Sometimes, it’s hard for loved ones with a mental health condition to see how much they need support. It is highly unlikely that an adult will be able to force another adult to access professional support, so you have to offer encouragement and support while waiting for the loved one to take the first step. While patience is a highly recommended skill, it is in no way showing that you should be complicit. You have to do your best in putting in encouragement and support and that can be quite challenging at times to uphold.
In our work at She Writes Woman, we see how things pan out when a family member or friend is the key stakeholder in getting therapy for the person with a mental health condition. Once the family member or friend decides to hand over that responsibility to the person with a mental health condition, the healing journey may slow down, take another turn or stop completely and that can be linked to this person not having the initial ‘ginger’. This situation can be frustrating and painful, but the only thing you can do is work with empathy, validate their experiences, and try to make them see the reasons why. At a point, when it looks overwhelming to you, therapy can help you process feelings and look for new, healthy, and positive coping strategies.
You can also attend couples’ counseling for professional expertise and guidance when navigating the relationship.
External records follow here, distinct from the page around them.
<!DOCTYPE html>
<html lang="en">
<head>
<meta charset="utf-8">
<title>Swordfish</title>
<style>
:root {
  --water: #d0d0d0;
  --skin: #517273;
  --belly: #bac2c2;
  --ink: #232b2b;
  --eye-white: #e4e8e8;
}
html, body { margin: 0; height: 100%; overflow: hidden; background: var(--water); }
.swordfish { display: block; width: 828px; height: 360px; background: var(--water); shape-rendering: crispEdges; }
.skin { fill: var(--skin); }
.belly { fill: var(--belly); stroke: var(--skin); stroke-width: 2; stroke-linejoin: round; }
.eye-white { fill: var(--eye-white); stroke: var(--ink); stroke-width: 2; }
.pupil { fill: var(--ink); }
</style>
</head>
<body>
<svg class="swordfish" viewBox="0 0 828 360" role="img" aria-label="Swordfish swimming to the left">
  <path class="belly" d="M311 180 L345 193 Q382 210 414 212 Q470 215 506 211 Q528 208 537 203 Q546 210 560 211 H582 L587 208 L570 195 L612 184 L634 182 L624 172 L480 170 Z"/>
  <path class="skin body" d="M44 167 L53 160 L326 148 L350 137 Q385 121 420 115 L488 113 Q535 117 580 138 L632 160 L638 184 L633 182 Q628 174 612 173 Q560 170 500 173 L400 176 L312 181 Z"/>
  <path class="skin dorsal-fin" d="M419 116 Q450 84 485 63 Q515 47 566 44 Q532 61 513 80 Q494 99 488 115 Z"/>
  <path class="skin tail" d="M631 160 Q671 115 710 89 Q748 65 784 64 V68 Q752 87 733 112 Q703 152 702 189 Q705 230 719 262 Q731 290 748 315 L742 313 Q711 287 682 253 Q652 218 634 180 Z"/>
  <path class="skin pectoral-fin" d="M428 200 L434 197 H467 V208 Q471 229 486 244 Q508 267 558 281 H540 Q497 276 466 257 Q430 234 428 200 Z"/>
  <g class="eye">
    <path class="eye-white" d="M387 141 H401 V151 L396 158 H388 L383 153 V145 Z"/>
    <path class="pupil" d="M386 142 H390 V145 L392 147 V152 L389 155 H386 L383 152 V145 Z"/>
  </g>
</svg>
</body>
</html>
It can help stop any unhealthy dynamic that’s going on and promote effective communication.
It’s important to remember that apart from mental health conditions, there will be normal day-to-day relationship problems and any issue faced should not be directly chalked up to the condition. If you need any help on what to do, join our online community which also serves as a non-judgemental safe place. You can message us from any time anywhere. Remember, there’s a safe place where you can be heard without judgment. You are not alone.
Self-care! Self-care! Self-care!
Another thing to emphasize is that you can never give from an empty cup. You need to make out time for yourself. To prevent caregiving and compassion fatigue, take self-care days. It could be physical exercises, sleeping well, organising a rest day, or a relaxing spa day.
In some cases, if you find out that being with someone with a mental health condition is stressful and draining for you, you can leave. It is necessary to leave when the relationship becomes violent, affects your mental health, is abusive, or even narcissistic. This will not come without guilt, but it’s important to remind yourself of the reasons why you left. If you need any help or advice, look for mental health resources online or contact us at She Writes Woman.
Romantic relationships require a lot of hard work, no matter the circumstance. The truth is that there’s a probability of character flaw or physical condition that needs to be handled with effective communication and sensitivity in most relationships.
Any relationship with its challenges can work if the two people involved have certain kinds of qualities required. If they are actively learning clear and effective communication, personal development, and self-awareness, the relationship is more likely to work. This does not differ for a relationship that includes someone with a mental health condition.
For the one who is considering committing to a long term relationship with someone that has a mental health condition, it will come in very handy if you are willing and able to create a support system and understand triggers.
This piece was written for She Writes Woman by Fawziyya Zakariyya. If you have any questions or clarification, we have free counseling sessions on ground for anyone going through mental health struggles. You can call Fawziyya on 07038205947 to book a slot.